  • Their attitude changes. For example, if a previously enthusiastic employee becomes less interested in their work, offers fewer ideas or suggestions, isn’t as committed to long-term plans or training or doesn’t seem quite as keen to please you as before.
  • Productivity falls. Where a worker may have gone the extra mile, if they’re job hunting, they may reduce this and only do the bare minimum as they begin to wind down. You may notice this in the volume or quality of their work.
  • Their behaviour changes. Is a worker interacting less than normal with colleagues and managers e.g. starting to spend every lunch break at their desk? Or are they no longer coming into work early or staying late, but instead working only their exact hours?  
  • They’re on the phone more. This could be an indication that they’re on the phone to recruitment agencies or arranging interviews. 
  • They are less vocal about issues. If their mind is set on leaving, they are less likely to raise issues, as they don’t think it will be their concern in the future. However, this could also be a good sign, if you’ve addressed some of the issues they’ve raised in the past, they may just be more satisfied.
  • Sickness or leave days increase. Take note if a worker starts requesting a day’s leave at short notice or calls in sick for a day at a time, as they could be going for job interviews. Of course, they could also genuinely be going through a period of ill-health or issues at home, so don’t just jump to conclusions.
  • Sudden social signals. Perhaps they’ve given their LinkedIn profile a major update or have just connected with a number of recruitment agents?

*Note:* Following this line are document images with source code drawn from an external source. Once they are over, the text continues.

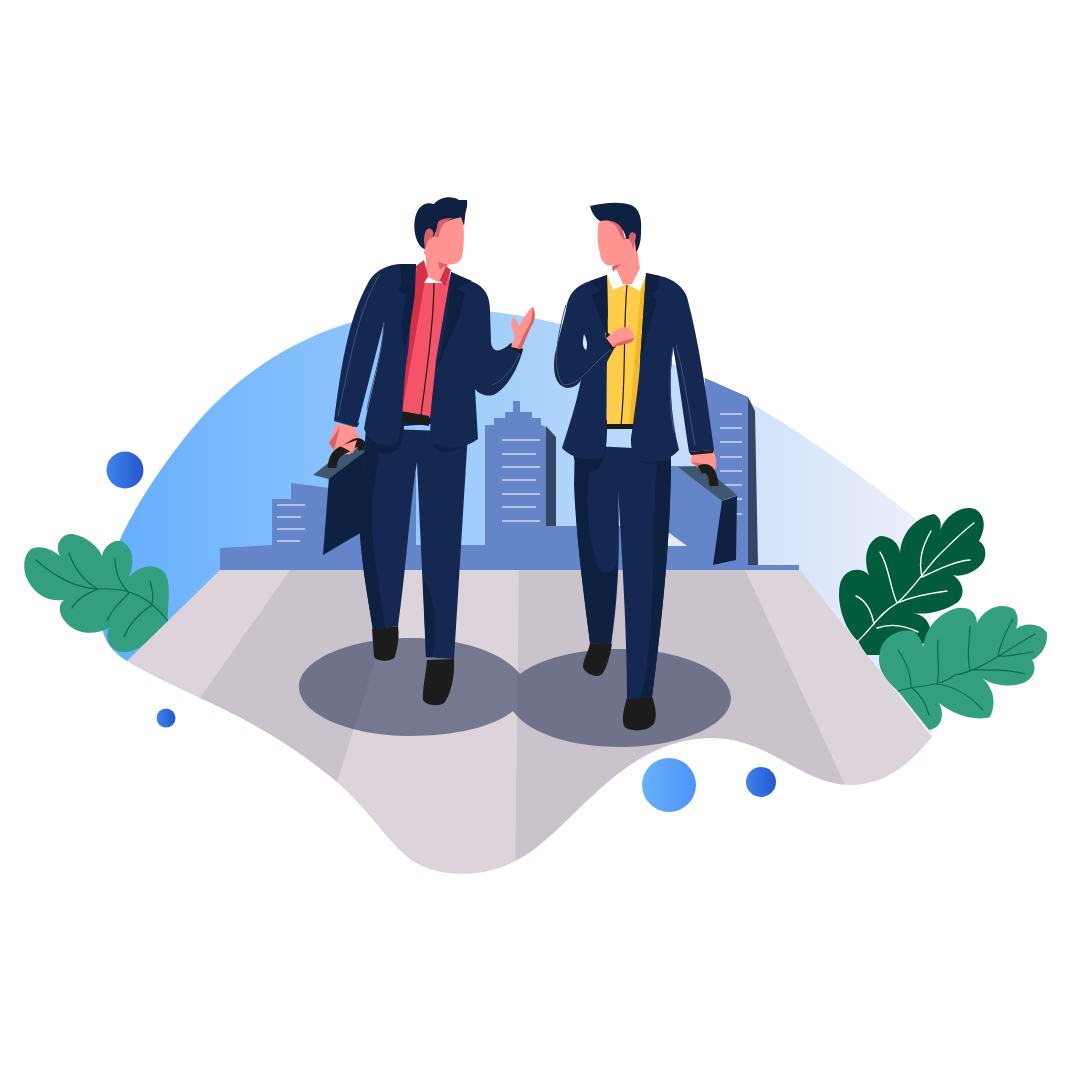
<!DOCTYPE html>
<html lang="en">
<head>
<meta charset="utf-8">
<title>Two businessmen walking and talking</title>
<style>
:root{
  --navy:#152852; --navy-dark:#0e2140; --ink:#1c1c1c; --seam:#3d5578;
  --skin:#ff9490; --skin-shade:#d9616a;
  --red:#f55468; --red-dark:#d3304c; --yellow:#ffcd47; --yellow-dark:#f9b522;
  --city:#6485c8; --city-dark:#344566; --floor:#dcd3db; --floor-dark:#cac3cb;
  --shadow:#454f6c; --leaf:#349f80; --leaf-dark:#005c3c; --vein:#0c6b50; --steel:#3f5870;
}
html,body{margin:0;width:1072px;height:1072px;overflow:hidden;background:#fff}
svg{display:block}
.navy{fill:var(--navy)} .dark{fill:var(--navy-dark)} .ink{fill:var(--ink)}
.skin{fill:var(--skin)} .skin-shade{fill:var(--skin-shade)} .steel{fill:var(--steel)}
.red{fill:var(--red)} .red-dark{fill:var(--red-dark)}
.yellow{fill:var(--yellow)} .yellow-dark{fill:var(--yellow-dark)}
.city{fill:var(--city)} .city-dark{fill:var(--city-dark)}
.floor{fill:var(--floor)} .floor-dark{fill:var(--floor-dark)}
.leaf{fill:var(--leaf)} .leaf-dark{fill:var(--leaf-dark)}
.shadow{fill:var(--shadow);opacity:.68}
.white{fill:#fff}
.windows{fill:none;stroke:#fff;stroke-width:1.2}
.vein{fill:none;stroke:var(--vein);stroke-width:1.2;stroke-linecap:round}
.vein-light{fill:none;stroke:#fff;stroke-width:1.4;stroke-linecap:round}
.placket{fill:none;stroke:var(--ink);stroke-width:1.2}
.seam{fill:none;stroke:var(--seam);stroke-width:1}
.handle{fill:none;stroke:var(--ink);stroke-width:9;stroke-linejoin:round}
</style>
</head>
<body>
<svg width="1072" height="1072" viewBox="0 0 1072 1072" role="img" aria-label="Two businessmen with briefcases walk and talk in front of a city skyline">
  <defs>
    <linearGradient id="sky"><stop offset="0" stop-color="#64aeff"/><stop offset=".45" stop-color="#a0cdfb"/><stop offset="1" stop-color="#eff0fa"/></linearGradient>
    <linearGradient id="ball-deep"><stop offset="0" stop-color="#3f83ee"/><stop offset="1" stop-color="#2458cb"/></linearGradient>
    <linearGradient id="ball-light"><stop offset="0" stop-color="#68b1ff"/><stop offset="1" stop-color="#4f93f5"/></linearGradient>
    <path id="floor-shape" d="M220 570H800L932 737C905 770 880 785 850 785C800 784 770 738 712 738C618 738 570 835 515 861C480 880 430 878 405 855C385 837 370 812 337 782C290 742 240 716 200 698C170 684 145 672 127 661Z"/>
    <clipPath id="floor-clip"><use href="#floor-shape"/></clipPath>
  </defs>

  <path id="backdrop" fill="url(#sky)" d="M127 661C106 648 99 632 101 605C106 550 145 487 190 431C255 352 345 309 445 309C555 310 640 349 705 378C790 421 870 482 930 530L932 737L700 660H200Z"/>

  <g id="leaves">
    <path class="leaf" d="M168 622C155 634 140 654 122 652C107 650 105 636 109 628C96 635 80 634 71 627C57 616 58 604 64 600C48 602 36 595 28 581C22 570 23 555 31 549C42 544 54 551 60 556C54 544 62 533 73 534C87 537 98 546 102 556C104 545 116 538 123 542C135 549 134 566 129 577C138 566 156 562 165 573C172 585 167 606 168 622Z"/>
    <path class="vein" d="M168 621C148 596 128 587 98 589C76 588 55 577 36 560M98 589C82 580 74 568 69 553M98 589C85 594 77 599 72 608M129 593C120 584 115 571 115 558M129 593C118 604 111 611 107 621M152 605C154 594 152 587 150 581M152 605C141 612 130 622 124 637"/>
    <path class="leaf-dark" d="M858 641C844 629 836 602 840 584C844 568 861 566 869 575C863 560 866 541 880 536C892 536 901 545 900 556C900 533 916 517 934 514C940 517 942 523 940 530C947 514 962 505 975 509C987 516 985 530 979 541C986 545 988 557 981 565C971 575 959 577 953 575C963 582 966 594 958 602C944 612 925 615 913 613C925 615 933 624 930 640L900 655H866Z"/>
    <path class="vein-light" d="M858 641C872 628 881 612 896 604C914 589 925 569 939 555C950 544 962 532 974 523M874 624C871 609 865 600 856 596M897 603C890 588 889 566 880 552M897 603C914 596 931 593 947 591M922 577C918 559 923 545 931 531M922 577C939 569 956 561 970 560M877 628C891 623 904 625 918 632"/>
    <path class="leaf" d="M898 691C884 679 876 667 880 652C882 636 901 628 914 631C922 639 925 648 923 656C922 634 933 618 951 610C965 604 977 610 977 623C985 608 1000 602 1014 609C1019 615 1018 624 1016 629C1024 622 1041 623 1047 633C1048 644 1042 655 1032 660C1038 668 1033 681 1020 684C1006 688 990 684 982 678C993 687 997 702 990 717C974 722 951 713 939 703C945 714 942 728 929 730Z"/>
    <path class="vein" d="M898 691C920 684 938 688 955 675C980 671 1000 654 1035 634M911 687C911 674 905 660 898 650M937 684C941 671 936 654 938 640M970 670C966 656 970 639 970 626M998 656C1000 643 1007 630 1013 619M937 684C955 686 971 697 983 710M970 670C990 670 1007 669 1025 674M998 656C1011 657 1020 653 1034 652M911 687C920 694 926 703 929 715"/>
  </g>

  <g id="skyline">
    <path class="city" d="M220 570V548L272 545V499H291V483L330 488V474H416V545H485V425H494V418H505V412H513V401H520V412H532V418H541V425L546 427V526H650L690 546L668 522V466H705V378L748 397V565H799V570Z"/>
    <path class="city-dark" d="M546 426L556 437V526H546ZM748 397L755 411L758 565H748Z"/>
    <path fill="#e4ecfa" d="M667 528L690 546H640Z"/>
    <path class="windows" d="M277 505H305M277 517H301M277 529H305M277 541H300M502 440H540M502 454H536M502 467H540M502 480H536M502 494H540M502 507H536M502 521H540M720 414H742M720 428H742M720 442H742M720 457H742M720 471H742M720 485H742M720 499H742M720 514H742"/>
  </g>

  <g id="pavement">
    <use class="floor" href="#floor-shape"/>
    <path class="floor-dark" clip-path="url(#floor-clip)" d="M290 570H404L337 782L300 800L200 698ZM519 570H745L845 785L515 880Z"/>
    <path class="shadow" d="M411 638C460 638 503 652 520 674C540 659 576 649 620 649C681 649 731 671 731 698C731 725 681 747 620 747C569 747 527 732 513 711C495 726 457 736 411 736C349 736 299 714 299 687C299 660 349 638 411 638Z"/>
  </g>

  <g id="man-in-red">
    <g id="left-briefcase">
      <path class="dark" d="M329 477L368 449L362 532L323 555Z"/>
      <path class="steel" d="M313 475L350 446L368 449L329 479Z"/>
    </g>
    <path class="skin" d="M335 424L354 426C356 434 362 438 361 444L350 454L337 455L329 444C330 437 335 432 335 424Z"/>
    <path class="skin-shade" d="M329 443L340 427L334 450Z"/>
    <path class="handle" d="M332 468C333 455 338 452 347 448C354 443 361 438 363 450"/>
    <path class="skin" d="M340 446L357 440L353 453L346 449Z"/>
    <path class="ink" d="M372 629L398 626C400 640 396 652 395 657C391 662 378 662 374 657Z"/>
    <path class="ink" d="M427 660L454 659C455 676 451 693 445 702C440 707 427 706 423 700C422 689 426 674 427 660Z"/>
    <path class="navy" d="M366 428L468 432L454 659L426 657L417 462C410 505 407 560 398 626L373 630C367 592 357 540 360 500Z"/>
    <path class="dark" d="M366 440L360 500C357 540 367 592 373 630L385 628C380 586 370 548 372 500L379 454ZM423 580C434 590 438 630 432 657L426 657Z"/>
    <path class="dark" d="M367 436C370 449 380 457 392 453C402 448 403 438 404 426L431 424C428 444 437 453 447 452C460 451 467 445 469 438L450 410H380Z"/>
    <path class="red" d="M416 266L450 270L447 320L430 418L400 412L409 330Z"/>
    <path class="red-dark" d="M416 270L426 275L402 412L400 412ZM450 276L440 340L430 416L450 330Z"/>
    <path class="ink" d="M401 411L429 416L429 426L399 421Z"/>
    <path class="placket" d="M434 280C434 320 427 370 421 415"/>
    <path class="white" d="M424 283L429 276L443 283Z"/>
    <path class="skin" d="M426 244L448 258L446 272L438 282L426 276Z"/>
    <path class="red-dark" d="M416 266L424 260L428 276L422 284ZM446 266L451 270L445 286L440 280Z"/>
    <path class="navy" d="M402 264C391 264 375 269 368 283C347 320 340 375 334 421L357 427L384 322C382 359 370 392 364 429C372 445 387 451 398 441C404 426 402 388 408 352L416 266Z"/>
    <path class="navy" d="M451 272L473 282C485 287 490 296 490 311L491 342C492 353 500 353 511 343L523 349C518 370 506 389 493 395C485 397 478 393 475 389L478 439C463 450 446 449 433 443C427 428 433 395 436 360Z"/>
    <path class="dark" d="M400 264H416L415 290C414 310 408 330 405 352L401 326L406 295L398 291L402 284ZM451 272L472 281L457 288L465 294L459 318L437 368C445 335 450 301 451 272Z"/>
    <path class="seam" d="M384 322C382 357 371 385 367 410M380 274C358 308 349 366 338 416M492 385C505 380 514 367 520 352"/>
    <path class="ink" d="M334 421L357 427L360 422L354 427ZM508 346L513 344L523 349L521 354Z"/>
    <path class="skin" d="M511 347L515 336C511 329 510 319 514 317C517 320 518 324 519 326C523 320 529 308 533 307C536 313 535 321 531 327C527 334 525 342 521 349Z"/>
    <path class="skin-shade" d="M533 307C536 313 535 321 531 327C527 334 525 342 521 349L517 349C522 340 524 333 528 327C532 321 532 314 533 307Z"/>
    <path class="dark" d="M424 249C414 243 412 223 417 212C421 203 429 202 434 204C441 196 453 196 459 200H467C468 209 465 214 461 218L440 245L428 250Z"/>
    <path class="skin" d="M434 236C436 224 448 220 462 217C465 229 464 247 462 257C459 265 451 265 442 264L424 254L426 238Z"/>
    <path class="dark" d="M434 237C436 226 446 219 461 217L464 226L466 208L441 208L428 230Z"/>
    <path class="skin" d="M439 229C443 220 453 219 461 220L463 230L462 252L441 254Z"/>
    <path class="skin-shade" d="M435 237L438 222C441 219 446 218 453 218C445 221 440 226 439 237ZM424 241C424 232 427 227 431 229C435 232 434 237 430 239C426 241 427 246 425 249ZM438 262L449 265C444 266 441 268 440 270Z"/>
  </g>

  <g id="man-in-yellow">
    <g id="right-briefcase">
      <path class="city" d="M674 467L720 500L713 565L668 532Z"/>
      <path class="dark" d="M722 501L737 496L736 560L713 565Z"/>
      <path class="steel" d="M678 467L703 466L737 495L722 501Z"/>
    </g>
    <path class="skin" d="M692 452L713 449C715 456 718 462 715 470L704 471L691 463Z"/>
    <path class="skin-shade" d="M691 462L704 464L712 471L702 469Z"/>
    <path class="handle" d="M700 470C707 466 713 470 714 486"/>
    <path class="ink" d="M590 643L612 644C610 656 607 666 603 673C599 679 586 675 583 667C583 659 589 651 590 643Z"/>
    <path class="ink" d="M627 697L652 696C655 705 657 714 655 721C652 732 629 733 624 726C621 716 625 706 627 697Z"/>
    <path class="navy" d="M575 445L671 450C671 535 662 620 652 697L627 699C627 634 622 557 618 488C620 542 619 593 611 645L590 643C582 580 573 520 575 445Z"/>
    <path class="dark" d="M575 450L574 484C576 540 584 590 590 643L611 645C613 620 617 590 618 560C612 578 601 575 597 564C586 530 586 495 590 462ZM671 460C671 535 662 620 652 697L641 698C657 630 651 540 657 462Z"/>
    <path class="dark" d="M573 450C573 463 579 472 591 472C602 470 607 455 607 428H633C627 447 635 462 648 464C658 465 667 459 669 456L660 420H585Z"/>
    <path class="yellow" d="M607 275L646 272L642 340L634 427H607Z"/>
    <path class="yellow-dark" d="M646 273L635 425H629L641 289Z"/>
    <path class="ink" d="M606 424H635V429H605Z"/>
    <path class="placket" d="M627 285C623 330 626 380 621 425"/>
    <path class="white" d="M607 274L614 264L637 262L647 273L640 291L627 284L613 290Z"/>
    <path class="skin" d="M612 260L637 248L640 268L632 284H623Z"/>
    <path class="navy" d="M646 273L660 276C674 279 683 287 687 297C699 342 707 398 714 450L689 452C684 420 679 380 673 347C669 377 670 414 679 450C666 464 645 465 634 457C627 444 638 402 640 362Z"/>
    <path class="navy" d="M607 275L590 281C575 286 568 294 566 310L555 354C552 373 556 387 568 388C576 387 580 383 581 379C577 402 569 426 562 448C571 458 590 463 603 457C608 440 606 402 607 362L615 347L605 336L608 315Z"/>
    <path fill="#d3e8fd" d="M584 334C582 344 583 348 586 350C588 345 587 340 584 334Z"/>
    <path class="dark" d="M607 275L590 281L600 290L592 295L608 340ZM646 273L660 276L658 289L651 294L657 300L640 362Z"/>
    <path class="seam" d="M566 305C557 335 551 373 564 385C581 385 590 365 613 348M673 347C668 378 670 410 674 433M676 345C685 378 689 413 695 445"/>
    <path class="ink" d="M605 335L609 333L616 347L611 350ZM689 452L714 450L713 453L691 455Z"/>
    <path class="skin" d="M606 338C613 333 619 326 629 327L635 337C633 344 623 344 613 347Z"/>
    <path class="skin-shade" d="M613 347L617 343L634 338C633 344 623 344 613 347Z"/>
    <path class="dark" d="M590 206C603 203 619 201 631 205C640 209 642 219 641 232C641 241 639 250 635 253L629 232L603 223C596 219 592 214 590 206Z"/>
    <path class="skin" d="M599 222C608 218 620 222 624 238L634 234L638 266L614 265C607 267 601 263 600 253C597 242 597 230 599 222Z"/>
    <path class="dark" d="M597 219C609 216 625 225 626 239L636 238L632 212Z"/>
    <path class="skin" d="M599 222C609 218 621 225 624 240L620 258H605Z"/>
    <path class="skin-shade" d="M604 220C618 221 624 226 625 241L620 235C618 226 613 222 604 220ZM629 239C628 232 634 230 636 235C636 241 633 244 634 250C632 247 632 242 629 239ZM612 266L621 264C617 268 614 270 613 272Z"/>
  </g>

  <g id="bubbles">
    <circle cx="125" cy="470" r="18.5" fill="url(#ball-deep)"/>
    <circle cx="166" cy="718" r="9.5" fill="url(#ball-deep)"/>
    <circle cx="669" cy="785" r="27" fill="url(#ball-light)"/>
    <circle cx="761" cy="782" r="15" fill="url(#ball-deep)"/>
  </g>
</svg>
</body>
</html>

While these signs don’t always mean that your employee is job hunting, if you notice several changes over a period of time, it’s definitely a possibility. 

How to approach a potential leaver

If you value the staff member in question, it makes sense to see if there’s anything you can do to get them to stay.  After all, hiring is costly and time consuming, as is training. Plus new personalities can make a huge impact on your current team and it can take time for new staff to build up their knowledge.

There’s often a good reason staff want to leave, but rather than asking them outright, make time for them instead and listen to any issues they have. From this discussion you’ll be able to see if there is a solution you can offer that will encourage them to stay. For example, can you offer them greater or less responsibility, a rise or better working conditions?

It may be that you can’t offer anything that will make them want to stay. If this is the case, try to keep a good relationship with them and consider conducting an exit interview – whether formal or not. These can help with future staff retention initiatives.

How to stop staff wanting to leave

  • Engage with your staff on a regular basis. Ask them what they think of the business and their work life. Make sure you feedback the actions you take to address any issues they raise.
  • Recognise achievements whether they’re large or small. This doesn’t need to be in the form of monetary rewards – often simple acknowledgements can go a long way.
  • Work out what motivates individuals and use this knowledge to keep them happy in their job. For example, if they’re motivated by developing their skills, can you offer them training or work that will encourage them to keep learning?  
  • Communicate regularly. Have regular one-to-ones with your team so they understand how their role contributes to the business and what’s expected of them – and what they can expect from you. Use these sessions to nip any minor gripes in the bud before they become real issues.
  • Offer benefits. These don’t have to be monetary. Are there any more unusual benefits you can offer that they would value?
  • Hire the right people in the first place. Don’t just settle for anyone – employ someone who will fit in with the rest of your team, who has the right skills and the right attitude. 

Also see our tips on productivity and research on why staff may look for another job